- Experienced opportunities for mastery/competence—97.6%;
- Experienced emotionally and physically safe environment—98.7%;
- Experienced opportunities for engagement of learning—100%.
Qualitative results indicated what worked with the kits and what can be improved. Volunteers were asked if it was beneficial to have the 4-H Cloverbud Kits for conducting 4-H Cloverbud activities, why or why not. Comments most common were related to themes "ease of use" and "engagement with children." Some of these comments were the following.
- The kit provides a variety of ideas to use at our meetings; kit was interesting to them, always enough activities.
- Yes, had many activities on hand, children enjoyed the activities, the children gave a demonstration at the 4-H meeting on folding and carrying the US Flag.
- The kit included many easy to understand activities for the Cloverbuds to do. It was nice not having to come up with all the activities on my own.
- It was easy to prepare and teach a lesson. The activities were fun for the kids.
For the qualitative findings about how to improve the kits, the common themes were "no improvement needed" and "increase activity materials." Some example comments were the following.
- It can be improved by adding more food fun activities
- More materials for hands-on activities, less paperwork
- It is great like it is.
- I really liked this kit!
Conclusions and Implications
The results indicated the activity kits were effective for enhancing life skills and providing contextual elements for positive youth development. The mixed method approach of quantitative and qualitative techniques strengthened the findings because the data analysis revealed similar outcomes. Based on these findings, two other 4-H Cloverbud activity kits have been developed: Fitness is Fun and Sports Fun.
The findings have implications for Extension programs throughout the U.S. for program implementation and evaluation. The availability of the kits enabled volunteer leaders to deliver educational activities they otherwise may not have been able to implement due to material costs and coordination time. In conclusion, a shared resource approach with program delivery can reap rewards for both volunteers and children, resulting in positive youth development.
Astroth, K. A., & Haynes, G. W. (2002). More than cows & cooking: Newest research shows impact of 4-H. Journal of Extension [On-line], 40(4) Article 4FEA6. Available at: http://www.joe.org/joe/2002august/a6.php

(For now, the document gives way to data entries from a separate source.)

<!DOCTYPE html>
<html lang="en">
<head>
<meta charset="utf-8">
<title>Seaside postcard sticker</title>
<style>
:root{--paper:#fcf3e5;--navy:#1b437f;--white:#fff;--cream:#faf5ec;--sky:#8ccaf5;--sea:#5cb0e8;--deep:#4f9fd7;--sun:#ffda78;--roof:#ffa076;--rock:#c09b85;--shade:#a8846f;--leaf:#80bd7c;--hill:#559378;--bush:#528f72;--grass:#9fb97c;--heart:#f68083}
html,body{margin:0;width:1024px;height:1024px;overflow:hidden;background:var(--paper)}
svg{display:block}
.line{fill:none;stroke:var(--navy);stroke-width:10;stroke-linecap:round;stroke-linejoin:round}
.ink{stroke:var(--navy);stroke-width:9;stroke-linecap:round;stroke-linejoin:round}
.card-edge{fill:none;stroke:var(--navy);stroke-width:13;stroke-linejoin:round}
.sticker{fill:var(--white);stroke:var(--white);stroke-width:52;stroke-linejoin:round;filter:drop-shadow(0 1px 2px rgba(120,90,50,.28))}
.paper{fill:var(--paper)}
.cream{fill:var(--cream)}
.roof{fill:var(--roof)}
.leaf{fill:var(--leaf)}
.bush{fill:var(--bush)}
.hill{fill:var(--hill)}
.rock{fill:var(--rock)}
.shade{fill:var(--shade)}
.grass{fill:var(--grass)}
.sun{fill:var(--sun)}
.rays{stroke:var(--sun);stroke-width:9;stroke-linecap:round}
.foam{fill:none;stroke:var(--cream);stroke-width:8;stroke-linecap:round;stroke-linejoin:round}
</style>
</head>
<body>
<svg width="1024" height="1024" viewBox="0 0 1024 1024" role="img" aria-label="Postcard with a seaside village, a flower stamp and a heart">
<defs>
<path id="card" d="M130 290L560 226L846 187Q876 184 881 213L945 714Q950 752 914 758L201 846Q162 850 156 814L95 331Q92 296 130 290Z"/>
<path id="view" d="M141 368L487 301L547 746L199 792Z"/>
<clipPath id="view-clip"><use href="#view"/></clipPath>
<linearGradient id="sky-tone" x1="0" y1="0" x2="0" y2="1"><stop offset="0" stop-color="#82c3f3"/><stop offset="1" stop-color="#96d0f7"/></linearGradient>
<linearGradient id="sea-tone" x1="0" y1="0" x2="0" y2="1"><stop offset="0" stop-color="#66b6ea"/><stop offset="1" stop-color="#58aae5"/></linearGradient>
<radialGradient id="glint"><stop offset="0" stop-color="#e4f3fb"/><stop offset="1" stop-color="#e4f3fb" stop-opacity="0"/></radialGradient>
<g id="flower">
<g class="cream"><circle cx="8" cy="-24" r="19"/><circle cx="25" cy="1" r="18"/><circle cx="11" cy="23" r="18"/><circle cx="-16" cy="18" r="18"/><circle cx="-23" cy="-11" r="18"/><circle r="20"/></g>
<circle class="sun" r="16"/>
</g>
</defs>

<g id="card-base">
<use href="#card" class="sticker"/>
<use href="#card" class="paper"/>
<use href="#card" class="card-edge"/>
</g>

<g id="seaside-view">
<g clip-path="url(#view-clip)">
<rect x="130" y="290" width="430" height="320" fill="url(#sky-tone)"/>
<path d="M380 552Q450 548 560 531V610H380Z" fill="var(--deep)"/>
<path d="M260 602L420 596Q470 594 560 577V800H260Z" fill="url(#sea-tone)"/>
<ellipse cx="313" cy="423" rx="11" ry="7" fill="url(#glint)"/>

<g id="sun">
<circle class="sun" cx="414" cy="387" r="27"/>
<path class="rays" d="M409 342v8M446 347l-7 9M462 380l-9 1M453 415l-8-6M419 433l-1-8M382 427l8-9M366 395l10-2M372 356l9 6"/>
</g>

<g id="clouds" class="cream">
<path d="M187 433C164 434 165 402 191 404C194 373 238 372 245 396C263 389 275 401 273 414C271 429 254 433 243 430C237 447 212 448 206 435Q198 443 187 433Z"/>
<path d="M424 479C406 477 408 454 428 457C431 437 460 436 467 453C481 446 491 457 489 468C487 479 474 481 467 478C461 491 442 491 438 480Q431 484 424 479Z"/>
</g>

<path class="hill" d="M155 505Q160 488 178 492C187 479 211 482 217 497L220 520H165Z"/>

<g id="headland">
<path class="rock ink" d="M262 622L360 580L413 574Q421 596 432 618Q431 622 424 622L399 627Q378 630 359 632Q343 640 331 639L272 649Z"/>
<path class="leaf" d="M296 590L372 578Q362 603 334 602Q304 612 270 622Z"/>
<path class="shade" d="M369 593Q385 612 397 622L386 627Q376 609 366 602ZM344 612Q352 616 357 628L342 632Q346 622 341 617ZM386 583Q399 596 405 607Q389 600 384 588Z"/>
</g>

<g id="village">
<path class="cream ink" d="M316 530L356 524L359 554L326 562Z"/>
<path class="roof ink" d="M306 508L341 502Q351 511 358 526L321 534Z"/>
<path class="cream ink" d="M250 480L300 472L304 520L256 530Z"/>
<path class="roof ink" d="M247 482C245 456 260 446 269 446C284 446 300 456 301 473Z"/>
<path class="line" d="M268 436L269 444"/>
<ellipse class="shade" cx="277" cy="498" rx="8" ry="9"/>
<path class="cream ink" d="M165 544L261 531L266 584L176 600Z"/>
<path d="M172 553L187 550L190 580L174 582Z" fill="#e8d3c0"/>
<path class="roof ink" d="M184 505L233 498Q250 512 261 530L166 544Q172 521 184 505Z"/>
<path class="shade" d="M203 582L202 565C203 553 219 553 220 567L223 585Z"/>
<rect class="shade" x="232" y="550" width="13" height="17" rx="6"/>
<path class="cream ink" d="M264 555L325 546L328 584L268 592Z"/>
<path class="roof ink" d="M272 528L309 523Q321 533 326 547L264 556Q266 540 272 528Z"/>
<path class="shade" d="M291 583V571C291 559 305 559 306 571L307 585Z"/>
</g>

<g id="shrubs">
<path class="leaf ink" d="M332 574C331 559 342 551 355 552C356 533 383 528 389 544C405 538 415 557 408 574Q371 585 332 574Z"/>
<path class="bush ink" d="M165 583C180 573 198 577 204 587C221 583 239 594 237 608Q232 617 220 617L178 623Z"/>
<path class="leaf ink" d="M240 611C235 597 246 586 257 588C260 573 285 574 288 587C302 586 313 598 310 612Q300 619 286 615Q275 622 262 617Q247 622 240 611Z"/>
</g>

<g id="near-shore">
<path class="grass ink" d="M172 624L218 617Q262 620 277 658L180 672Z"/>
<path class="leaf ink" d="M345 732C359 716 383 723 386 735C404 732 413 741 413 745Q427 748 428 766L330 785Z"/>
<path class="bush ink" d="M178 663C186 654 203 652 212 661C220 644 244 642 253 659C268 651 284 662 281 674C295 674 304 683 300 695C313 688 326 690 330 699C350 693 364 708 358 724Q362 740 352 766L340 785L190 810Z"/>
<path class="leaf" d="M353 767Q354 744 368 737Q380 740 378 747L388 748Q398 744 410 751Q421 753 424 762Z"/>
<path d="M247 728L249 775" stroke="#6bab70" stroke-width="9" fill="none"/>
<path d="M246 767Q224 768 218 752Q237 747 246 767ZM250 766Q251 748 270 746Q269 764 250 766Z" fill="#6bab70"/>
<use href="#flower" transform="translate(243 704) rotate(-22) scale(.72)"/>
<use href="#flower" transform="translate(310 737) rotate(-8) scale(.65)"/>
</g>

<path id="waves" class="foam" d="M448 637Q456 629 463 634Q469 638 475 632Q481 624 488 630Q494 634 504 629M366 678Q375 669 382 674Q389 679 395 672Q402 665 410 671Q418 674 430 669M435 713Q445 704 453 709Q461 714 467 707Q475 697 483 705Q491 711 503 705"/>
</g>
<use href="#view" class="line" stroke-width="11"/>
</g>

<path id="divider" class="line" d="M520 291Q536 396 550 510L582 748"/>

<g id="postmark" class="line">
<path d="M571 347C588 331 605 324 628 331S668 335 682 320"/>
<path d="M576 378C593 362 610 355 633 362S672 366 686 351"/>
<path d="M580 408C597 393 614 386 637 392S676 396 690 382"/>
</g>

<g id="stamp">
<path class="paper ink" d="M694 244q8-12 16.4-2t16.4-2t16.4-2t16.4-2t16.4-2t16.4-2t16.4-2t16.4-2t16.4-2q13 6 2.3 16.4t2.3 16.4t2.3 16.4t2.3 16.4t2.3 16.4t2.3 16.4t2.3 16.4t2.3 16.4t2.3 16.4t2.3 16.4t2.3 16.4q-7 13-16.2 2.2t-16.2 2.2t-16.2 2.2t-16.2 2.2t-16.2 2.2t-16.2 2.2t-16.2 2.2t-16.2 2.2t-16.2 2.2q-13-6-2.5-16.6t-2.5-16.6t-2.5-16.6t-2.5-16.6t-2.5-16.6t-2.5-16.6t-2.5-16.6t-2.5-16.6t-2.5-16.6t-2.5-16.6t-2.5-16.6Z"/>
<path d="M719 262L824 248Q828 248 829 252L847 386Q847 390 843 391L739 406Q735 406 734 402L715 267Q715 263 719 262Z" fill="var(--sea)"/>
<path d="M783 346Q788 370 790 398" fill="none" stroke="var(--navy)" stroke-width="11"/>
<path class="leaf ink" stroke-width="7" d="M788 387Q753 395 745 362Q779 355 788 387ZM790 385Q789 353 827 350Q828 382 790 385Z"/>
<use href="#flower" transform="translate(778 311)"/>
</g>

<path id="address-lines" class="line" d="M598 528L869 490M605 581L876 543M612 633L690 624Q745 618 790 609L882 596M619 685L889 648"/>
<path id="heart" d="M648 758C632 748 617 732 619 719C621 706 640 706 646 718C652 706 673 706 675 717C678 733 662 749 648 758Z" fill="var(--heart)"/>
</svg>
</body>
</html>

Scheer, S. D. (1997). Program parameters for 5- to 8-year-old children in 4-H. Journal of Extension [On-line], 35(4) Article 4FEA2. Available at: http://www.joe.org/joe/1997august/a2.html